◆ **Task description**
Show the lines below that contain the string "aspect".
--- Task input Enclosed Below ---
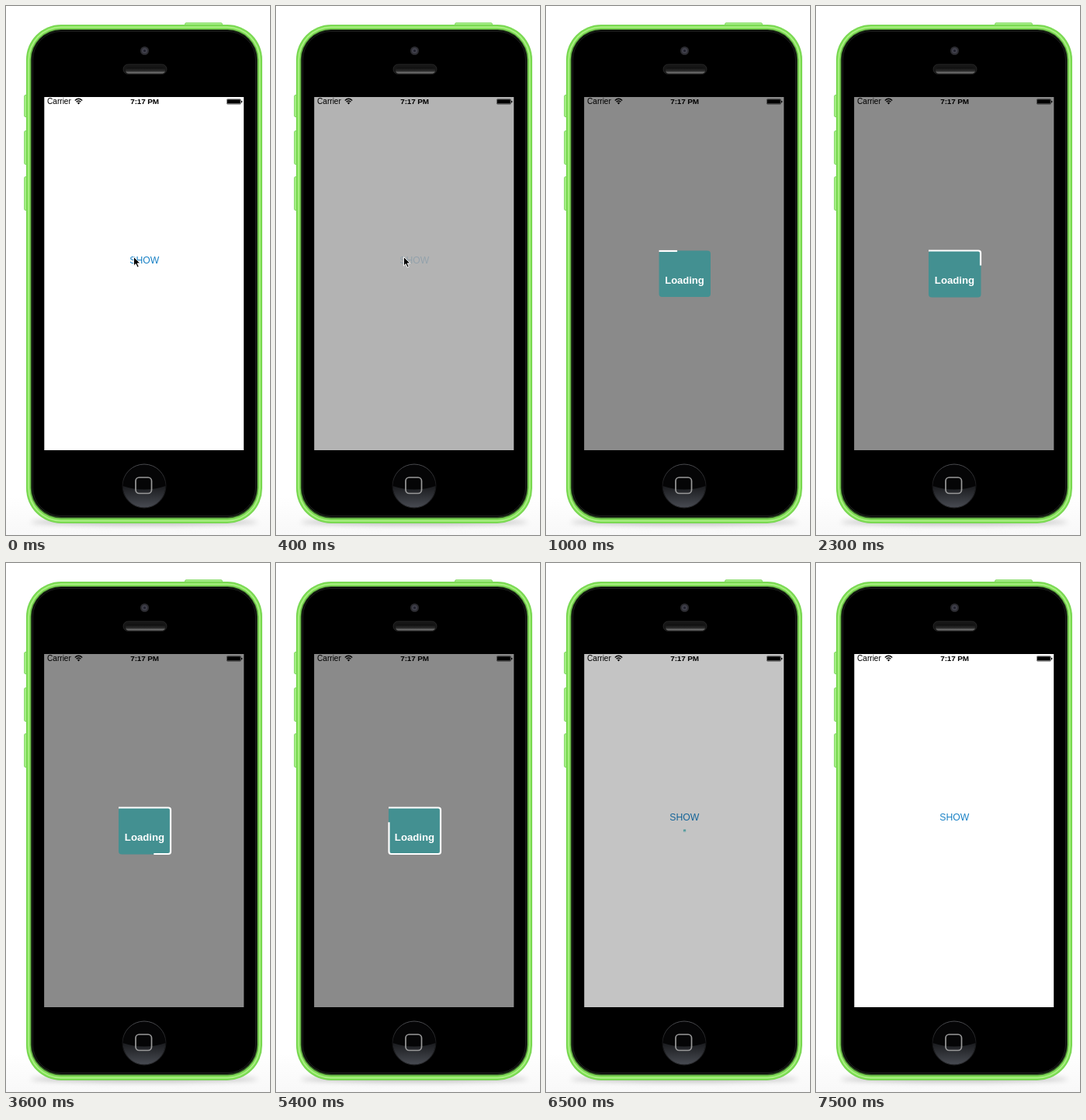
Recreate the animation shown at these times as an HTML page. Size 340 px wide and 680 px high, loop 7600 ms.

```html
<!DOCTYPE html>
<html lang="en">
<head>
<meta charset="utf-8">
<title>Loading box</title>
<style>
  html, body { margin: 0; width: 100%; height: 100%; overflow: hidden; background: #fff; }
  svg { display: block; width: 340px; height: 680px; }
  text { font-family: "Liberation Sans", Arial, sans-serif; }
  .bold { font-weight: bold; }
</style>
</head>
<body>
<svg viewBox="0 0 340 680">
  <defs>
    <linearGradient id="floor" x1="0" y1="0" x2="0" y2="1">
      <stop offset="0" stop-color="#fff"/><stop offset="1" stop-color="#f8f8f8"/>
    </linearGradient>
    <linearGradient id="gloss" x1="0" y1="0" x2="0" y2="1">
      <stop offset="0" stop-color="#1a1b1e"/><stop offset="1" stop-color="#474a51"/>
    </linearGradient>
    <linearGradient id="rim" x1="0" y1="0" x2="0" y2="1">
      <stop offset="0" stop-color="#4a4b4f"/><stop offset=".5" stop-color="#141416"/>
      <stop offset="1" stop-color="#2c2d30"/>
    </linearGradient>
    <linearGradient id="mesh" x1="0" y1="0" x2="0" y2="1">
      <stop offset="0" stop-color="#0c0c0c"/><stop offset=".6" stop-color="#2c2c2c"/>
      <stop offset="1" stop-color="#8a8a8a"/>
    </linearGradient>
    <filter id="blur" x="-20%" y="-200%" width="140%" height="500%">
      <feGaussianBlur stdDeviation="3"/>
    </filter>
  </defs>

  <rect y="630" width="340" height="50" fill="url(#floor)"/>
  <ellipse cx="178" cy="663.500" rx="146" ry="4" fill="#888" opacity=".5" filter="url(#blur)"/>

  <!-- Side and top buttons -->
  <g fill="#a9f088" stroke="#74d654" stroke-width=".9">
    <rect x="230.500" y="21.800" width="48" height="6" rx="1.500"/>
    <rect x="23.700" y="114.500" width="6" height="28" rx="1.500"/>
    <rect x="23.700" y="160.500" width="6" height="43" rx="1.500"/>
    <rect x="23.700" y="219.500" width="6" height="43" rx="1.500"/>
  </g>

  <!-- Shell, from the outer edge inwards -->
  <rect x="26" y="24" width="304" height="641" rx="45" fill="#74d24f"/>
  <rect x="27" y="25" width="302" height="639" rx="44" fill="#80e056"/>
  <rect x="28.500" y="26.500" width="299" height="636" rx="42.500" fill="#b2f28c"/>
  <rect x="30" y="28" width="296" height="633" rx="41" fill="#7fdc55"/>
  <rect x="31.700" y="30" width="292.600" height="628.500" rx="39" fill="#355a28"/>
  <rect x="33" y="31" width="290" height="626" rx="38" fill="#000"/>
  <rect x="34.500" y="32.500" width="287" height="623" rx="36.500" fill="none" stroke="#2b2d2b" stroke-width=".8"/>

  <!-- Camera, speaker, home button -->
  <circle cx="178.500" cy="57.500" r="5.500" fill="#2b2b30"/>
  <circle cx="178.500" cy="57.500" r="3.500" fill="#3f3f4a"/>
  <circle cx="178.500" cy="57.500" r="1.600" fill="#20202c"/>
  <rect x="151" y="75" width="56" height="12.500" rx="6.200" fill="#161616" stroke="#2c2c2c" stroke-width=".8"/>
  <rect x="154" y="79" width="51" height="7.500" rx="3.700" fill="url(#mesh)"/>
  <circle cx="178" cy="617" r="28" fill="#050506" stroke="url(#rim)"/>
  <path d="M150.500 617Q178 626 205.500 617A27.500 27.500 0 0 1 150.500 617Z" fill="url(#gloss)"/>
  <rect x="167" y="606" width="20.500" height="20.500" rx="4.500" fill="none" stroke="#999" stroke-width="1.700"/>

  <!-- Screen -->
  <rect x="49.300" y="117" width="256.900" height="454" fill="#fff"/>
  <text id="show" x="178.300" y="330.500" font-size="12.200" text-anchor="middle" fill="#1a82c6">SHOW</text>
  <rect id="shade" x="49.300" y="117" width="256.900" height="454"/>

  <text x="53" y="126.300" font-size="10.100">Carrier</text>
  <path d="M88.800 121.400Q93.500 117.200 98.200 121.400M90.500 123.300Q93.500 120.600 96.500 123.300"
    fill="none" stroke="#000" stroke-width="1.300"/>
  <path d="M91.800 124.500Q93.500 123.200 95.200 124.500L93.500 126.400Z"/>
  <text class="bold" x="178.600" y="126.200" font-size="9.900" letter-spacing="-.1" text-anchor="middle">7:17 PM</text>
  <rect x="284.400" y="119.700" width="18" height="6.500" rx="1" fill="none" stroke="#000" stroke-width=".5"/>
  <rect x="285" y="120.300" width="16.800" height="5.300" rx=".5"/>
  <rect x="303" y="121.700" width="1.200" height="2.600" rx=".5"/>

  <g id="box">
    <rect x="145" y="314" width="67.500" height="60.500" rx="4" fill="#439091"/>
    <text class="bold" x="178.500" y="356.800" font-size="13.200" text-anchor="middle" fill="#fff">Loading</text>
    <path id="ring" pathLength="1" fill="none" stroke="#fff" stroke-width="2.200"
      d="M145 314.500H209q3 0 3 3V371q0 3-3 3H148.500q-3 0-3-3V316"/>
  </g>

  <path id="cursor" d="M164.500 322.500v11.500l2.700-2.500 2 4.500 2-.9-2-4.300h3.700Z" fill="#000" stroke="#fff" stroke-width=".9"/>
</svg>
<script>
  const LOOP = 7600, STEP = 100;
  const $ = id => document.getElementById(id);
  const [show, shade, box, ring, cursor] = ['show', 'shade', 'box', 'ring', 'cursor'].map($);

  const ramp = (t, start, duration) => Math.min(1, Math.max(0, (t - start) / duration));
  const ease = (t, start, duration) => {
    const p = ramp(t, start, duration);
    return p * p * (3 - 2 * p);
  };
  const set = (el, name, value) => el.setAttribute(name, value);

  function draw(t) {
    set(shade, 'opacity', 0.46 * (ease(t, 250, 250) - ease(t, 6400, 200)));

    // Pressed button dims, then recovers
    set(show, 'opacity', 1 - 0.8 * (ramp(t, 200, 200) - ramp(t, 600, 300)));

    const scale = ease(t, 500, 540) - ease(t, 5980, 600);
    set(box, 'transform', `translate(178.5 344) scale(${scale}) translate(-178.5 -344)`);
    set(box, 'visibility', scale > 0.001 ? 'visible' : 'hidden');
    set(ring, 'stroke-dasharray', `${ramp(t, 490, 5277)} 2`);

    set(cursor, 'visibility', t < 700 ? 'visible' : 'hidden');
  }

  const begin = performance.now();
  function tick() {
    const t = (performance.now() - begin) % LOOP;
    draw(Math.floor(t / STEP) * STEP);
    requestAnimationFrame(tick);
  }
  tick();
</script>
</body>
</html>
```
--- End of Enclosed Task input ---
--- Task input Enclosed Below ---
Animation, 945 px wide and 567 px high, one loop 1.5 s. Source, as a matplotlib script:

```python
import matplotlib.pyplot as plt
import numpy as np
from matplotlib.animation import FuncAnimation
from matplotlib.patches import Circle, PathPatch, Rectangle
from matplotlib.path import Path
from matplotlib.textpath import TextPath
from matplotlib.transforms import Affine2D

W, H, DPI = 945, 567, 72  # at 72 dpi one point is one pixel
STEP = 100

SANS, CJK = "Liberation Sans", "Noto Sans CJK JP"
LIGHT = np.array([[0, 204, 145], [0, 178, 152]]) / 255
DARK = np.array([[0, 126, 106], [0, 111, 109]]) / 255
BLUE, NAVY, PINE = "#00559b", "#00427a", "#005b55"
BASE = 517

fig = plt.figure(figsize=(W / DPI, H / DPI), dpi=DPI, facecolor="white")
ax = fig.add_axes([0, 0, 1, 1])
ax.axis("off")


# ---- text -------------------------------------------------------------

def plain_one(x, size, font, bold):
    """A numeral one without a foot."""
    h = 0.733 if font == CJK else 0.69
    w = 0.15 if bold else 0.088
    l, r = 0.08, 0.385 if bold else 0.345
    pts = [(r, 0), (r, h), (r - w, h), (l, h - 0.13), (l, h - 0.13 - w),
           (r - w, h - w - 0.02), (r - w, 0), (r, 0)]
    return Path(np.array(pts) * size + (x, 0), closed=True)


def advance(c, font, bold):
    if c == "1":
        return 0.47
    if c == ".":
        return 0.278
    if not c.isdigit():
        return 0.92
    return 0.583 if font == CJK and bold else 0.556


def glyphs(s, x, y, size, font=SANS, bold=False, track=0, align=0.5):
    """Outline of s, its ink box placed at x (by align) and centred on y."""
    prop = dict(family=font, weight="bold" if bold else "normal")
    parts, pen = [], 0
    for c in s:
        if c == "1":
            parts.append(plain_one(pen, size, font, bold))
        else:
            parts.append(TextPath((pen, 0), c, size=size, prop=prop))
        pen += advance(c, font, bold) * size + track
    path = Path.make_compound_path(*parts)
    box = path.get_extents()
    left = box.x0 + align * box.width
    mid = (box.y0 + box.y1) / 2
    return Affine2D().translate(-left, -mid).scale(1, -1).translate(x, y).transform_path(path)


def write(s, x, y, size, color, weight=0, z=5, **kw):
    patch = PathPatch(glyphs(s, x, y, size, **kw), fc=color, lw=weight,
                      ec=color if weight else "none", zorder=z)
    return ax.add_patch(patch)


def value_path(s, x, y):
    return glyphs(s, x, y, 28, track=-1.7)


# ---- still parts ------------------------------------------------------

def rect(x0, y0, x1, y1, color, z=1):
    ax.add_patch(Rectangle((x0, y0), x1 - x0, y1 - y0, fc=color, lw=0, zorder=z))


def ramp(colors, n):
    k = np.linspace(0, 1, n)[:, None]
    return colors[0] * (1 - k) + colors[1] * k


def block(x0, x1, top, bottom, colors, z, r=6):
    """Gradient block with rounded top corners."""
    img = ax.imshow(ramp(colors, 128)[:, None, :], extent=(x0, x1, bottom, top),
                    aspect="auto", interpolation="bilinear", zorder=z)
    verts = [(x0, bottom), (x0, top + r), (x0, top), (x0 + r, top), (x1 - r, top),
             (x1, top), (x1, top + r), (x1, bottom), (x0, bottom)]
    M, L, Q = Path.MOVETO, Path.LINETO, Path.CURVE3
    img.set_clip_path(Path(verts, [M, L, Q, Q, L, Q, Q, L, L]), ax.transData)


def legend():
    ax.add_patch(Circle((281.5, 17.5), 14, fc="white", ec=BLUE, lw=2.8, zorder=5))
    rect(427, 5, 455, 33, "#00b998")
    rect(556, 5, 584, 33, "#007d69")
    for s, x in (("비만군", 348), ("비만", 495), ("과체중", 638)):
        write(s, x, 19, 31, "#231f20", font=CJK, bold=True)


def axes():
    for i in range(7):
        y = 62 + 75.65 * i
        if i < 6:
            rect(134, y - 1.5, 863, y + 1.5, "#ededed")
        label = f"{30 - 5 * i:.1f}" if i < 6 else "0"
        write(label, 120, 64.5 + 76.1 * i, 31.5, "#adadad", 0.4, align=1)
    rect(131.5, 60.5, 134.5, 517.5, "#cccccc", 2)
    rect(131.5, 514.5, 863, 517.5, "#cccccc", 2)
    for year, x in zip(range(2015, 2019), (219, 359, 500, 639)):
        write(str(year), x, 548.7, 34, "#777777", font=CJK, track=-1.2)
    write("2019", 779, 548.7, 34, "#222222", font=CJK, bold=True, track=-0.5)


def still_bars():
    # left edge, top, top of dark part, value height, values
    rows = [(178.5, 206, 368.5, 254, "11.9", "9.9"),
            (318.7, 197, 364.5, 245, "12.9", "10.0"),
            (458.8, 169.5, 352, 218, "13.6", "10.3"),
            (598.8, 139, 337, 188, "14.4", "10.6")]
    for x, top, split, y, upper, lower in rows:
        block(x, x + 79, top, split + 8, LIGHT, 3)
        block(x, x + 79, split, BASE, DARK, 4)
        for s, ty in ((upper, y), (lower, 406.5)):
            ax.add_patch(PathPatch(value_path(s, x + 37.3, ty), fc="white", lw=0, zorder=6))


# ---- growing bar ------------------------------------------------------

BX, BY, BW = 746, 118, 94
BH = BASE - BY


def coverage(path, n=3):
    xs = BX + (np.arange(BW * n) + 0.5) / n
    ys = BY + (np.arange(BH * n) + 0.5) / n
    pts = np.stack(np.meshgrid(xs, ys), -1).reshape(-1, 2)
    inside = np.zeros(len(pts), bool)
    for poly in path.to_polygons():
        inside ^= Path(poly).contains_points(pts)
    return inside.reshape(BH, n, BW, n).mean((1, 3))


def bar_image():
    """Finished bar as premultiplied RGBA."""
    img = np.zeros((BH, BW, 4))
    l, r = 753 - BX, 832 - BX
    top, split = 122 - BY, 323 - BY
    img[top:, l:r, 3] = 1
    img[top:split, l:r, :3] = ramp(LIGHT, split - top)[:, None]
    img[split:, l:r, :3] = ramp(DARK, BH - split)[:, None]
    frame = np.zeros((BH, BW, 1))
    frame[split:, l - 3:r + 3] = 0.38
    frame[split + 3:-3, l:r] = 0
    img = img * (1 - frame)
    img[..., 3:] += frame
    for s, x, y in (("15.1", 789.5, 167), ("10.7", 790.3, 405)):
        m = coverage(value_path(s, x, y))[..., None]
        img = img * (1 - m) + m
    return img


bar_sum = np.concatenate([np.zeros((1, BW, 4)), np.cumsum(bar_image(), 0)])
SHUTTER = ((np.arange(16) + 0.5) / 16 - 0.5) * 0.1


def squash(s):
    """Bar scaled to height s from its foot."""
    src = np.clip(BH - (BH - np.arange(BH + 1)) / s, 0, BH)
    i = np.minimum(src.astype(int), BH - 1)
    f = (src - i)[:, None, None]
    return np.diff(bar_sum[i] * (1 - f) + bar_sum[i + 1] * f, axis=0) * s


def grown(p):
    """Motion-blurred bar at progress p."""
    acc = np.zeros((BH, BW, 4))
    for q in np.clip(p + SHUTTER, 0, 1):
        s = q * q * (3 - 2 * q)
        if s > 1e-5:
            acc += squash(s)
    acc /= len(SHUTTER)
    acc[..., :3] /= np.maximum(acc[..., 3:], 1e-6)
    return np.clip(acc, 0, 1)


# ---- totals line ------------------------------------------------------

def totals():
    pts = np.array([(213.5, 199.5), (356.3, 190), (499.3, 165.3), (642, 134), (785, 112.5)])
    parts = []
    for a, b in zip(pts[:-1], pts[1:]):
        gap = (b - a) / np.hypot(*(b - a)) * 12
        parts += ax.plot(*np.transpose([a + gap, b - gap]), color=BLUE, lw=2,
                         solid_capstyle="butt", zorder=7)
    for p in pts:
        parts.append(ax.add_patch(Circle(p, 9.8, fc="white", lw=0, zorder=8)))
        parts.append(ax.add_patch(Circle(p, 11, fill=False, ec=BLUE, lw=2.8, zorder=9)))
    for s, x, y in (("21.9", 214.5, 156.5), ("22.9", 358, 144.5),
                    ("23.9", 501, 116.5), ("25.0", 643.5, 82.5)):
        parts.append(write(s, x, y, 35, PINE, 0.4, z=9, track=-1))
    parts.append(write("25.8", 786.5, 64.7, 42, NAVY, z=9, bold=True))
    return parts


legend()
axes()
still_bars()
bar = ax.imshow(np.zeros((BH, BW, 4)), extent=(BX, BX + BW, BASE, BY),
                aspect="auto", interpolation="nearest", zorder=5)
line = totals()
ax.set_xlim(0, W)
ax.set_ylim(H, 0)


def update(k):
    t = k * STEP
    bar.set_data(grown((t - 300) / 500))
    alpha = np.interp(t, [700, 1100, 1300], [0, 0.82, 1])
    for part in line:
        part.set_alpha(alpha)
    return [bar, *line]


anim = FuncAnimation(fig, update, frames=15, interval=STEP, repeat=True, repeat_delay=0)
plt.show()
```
--- End of Enclosed Task input ---
◆ **Exercise answer**
                    aspect="auto", interpolation="bilinear", zorder=z)
                aspect="auto", interpolation="nearest", zorder=5)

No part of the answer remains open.